───── SUPPLIED DATA

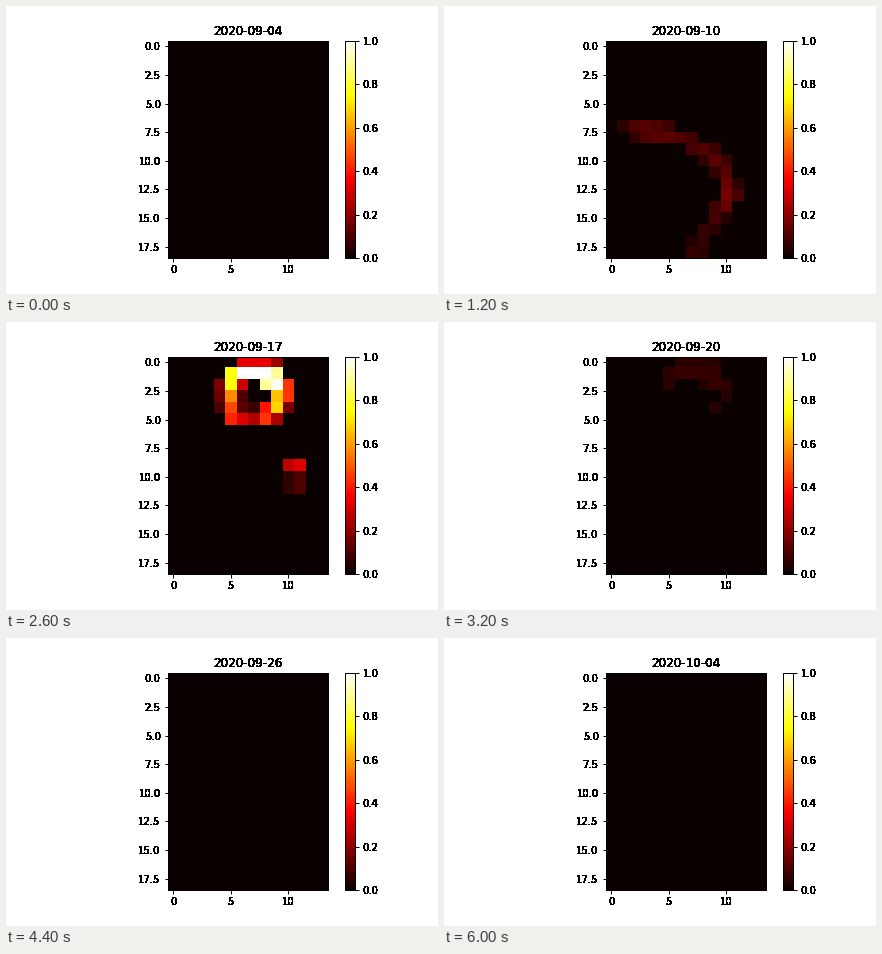
Write a matplotlib script that moves like this. It is 432 px wide and 288 px high and loops after 7000 ms.

```python
import matplotlib.pyplot as plt
import numpy as np
from matplotlib.animation import FuncAnimation

ROWS, COLS = 19, 14
LAST_DAY, STEPS, STEP_MS = 30, 35, 200
GROWTH, FADE, REACH = 0.05, 0.4, 4
THIN, BROAD = 0.4, 0.75

grid_r, grid_c = np.mgrid[:ROWS, :COLS]

# Peak day: fire fronts, each a width and key points (row, column, heat).
FIRES = {
    4: [(BROAD, [(7.6, 1.6, 0.25), (7.8, 3, 0.75), (8, 5, 0.75),
                 (8.5, 6.6, 0.5), (10, 8.9, 0.75), (11.5, 9.8, 0.7),
                 (13, 10, 1), (15, 8.6, 0.35), (17, 7.5, 0.45),
                 (18, 6.5, 0.25)]),
        (THIN, [(12, 2, 0.1)])],
    9: [(THIN, [(5, 5, 0.18), (5, 7, 0.32)]),
        (THIN, [(7, 0, 0.04), (7, 2, 0.11)]),
        (BROAD, [(9.2, 9.1, 0.47), (10.1, 10, 0.58)])],
    13: [(BROAD, [(4.9, 5.1, 0.4), (3, 4.95, 0.5), (1.6, 5, 0.75),
                  (0.9, 6, 1), (0.9, 8.5, 1), (2, 8.5, 1),
                  (2.2, 9.3, 0.8), (3, 9.4, 0.6), (4, 8.9, 0.68),
                  (4.8, 8, 0.38), (4.9, 6.8, 0.12), (4.9, 5.1, 0.4)]),
         (THIN, [(9, 10, 0.26), (9, 11, 0.32)]),
         (BROAD, [(10.5, 10, 0.06), (10.5, 11, 0.11)])],
    19: [(THIN, [(5, 7, 0.04), (5, 8, 0.1)]), (THIN, [(4, 12, 0.05)])],
    26: [(THIN, [(6, 6, 0.04), (6, 7, 0.1)])],
}


def front(points, width, age):
    """Heat around a line that grows with age and cools away from its peak."""
    points = np.array(points)
    middle = points[:, :2].mean(axis=0)
    points[:, :2] = middle + (points[:, :2] - middle) * (1 + GROWTH * age)
    points[:, 2] *= FADE ** abs(age)

    last = len(points) - 1
    t = np.linspace(0, last, 24 * last + 1)
    r, c, heat = (np.interp(t, range(last + 1), p) for p in points.T)
    dist2 = (grid_r[..., None] - r) ** 2 + (grid_c[..., None] - c) ** 2
    weight = np.minimum(1, 1.4 * np.exp(-dist2 / width ** 2))
    weight[weight < 0.17] = 0
    return (weight * heat).max(axis=2)


def heat_on(day):
    total = np.zeros((ROWS, COLS))
    for peak, fronts in FIRES.items():
        age = day - peak
        if abs(age) < REACH and 0 < day < LAST_DAY:
            for width, points in fronts:
                total = np.maximum(total, front(points, width, age))
    return np.where(total < 0.035, 0, total)


def date_on(day):
    month, d = (9, day + 4) if day <= 26 else (10, day - 26)
    return f"2020-{month:02d}-{d:02d}"


def solid(img, dpi):
    """Turn soft text edges into hard black ones."""
    img = img.copy()
    img[..., :3] = 0
    img[..., 3] = img[..., 3] > 0.04
    return img, 0, 0


plt.rcParams.update({
    "font.family": "DejaVu Sans",
    "axes.linewidth": 1,
    "xtick.major.width": 1,
    "ytick.major.width": 1,
})
fig, ax = plt.subplots(figsize=(6, 4), dpi=72)
fig.subplots_adjust(left=0.125, right=0.9, bottom=0.125, top=0.88)

image = ax.imshow(heat_on(0), cmap="hot", vmin=0, vmax=1)
bar = fig.colorbar(image, ax=ax)
ax.set_xticks([0, 5, 10])
ax.set_yticks(np.arange(0, 18, 2.5))
bar.set_ticks(np.linspace(0, 1, 6))
title = ax.set_title(date_on(0))
for text in [title, *ax.get_xticklabels(), *ax.get_yticklabels(),
             *bar.ax.get_yticklabels()]:
    text.set_agg_filter(solid)


def draw(i):
    day = min(i, LAST_DAY)
    image.set_data(heat_on(day))
    title.set_text(date_on(day))
    return image, title


anim = FuncAnimation(fig, draw, frames=STEPS, interval=STEP_MS,
                     init_func=lambda: draw(0), repeat=True, repeat_delay=0)
plt.show()
```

──────────

WORK REQUIRED — Say, as a bare number, how many lines in the entries above include the string "points".

WRITTEN RESPONSE — 10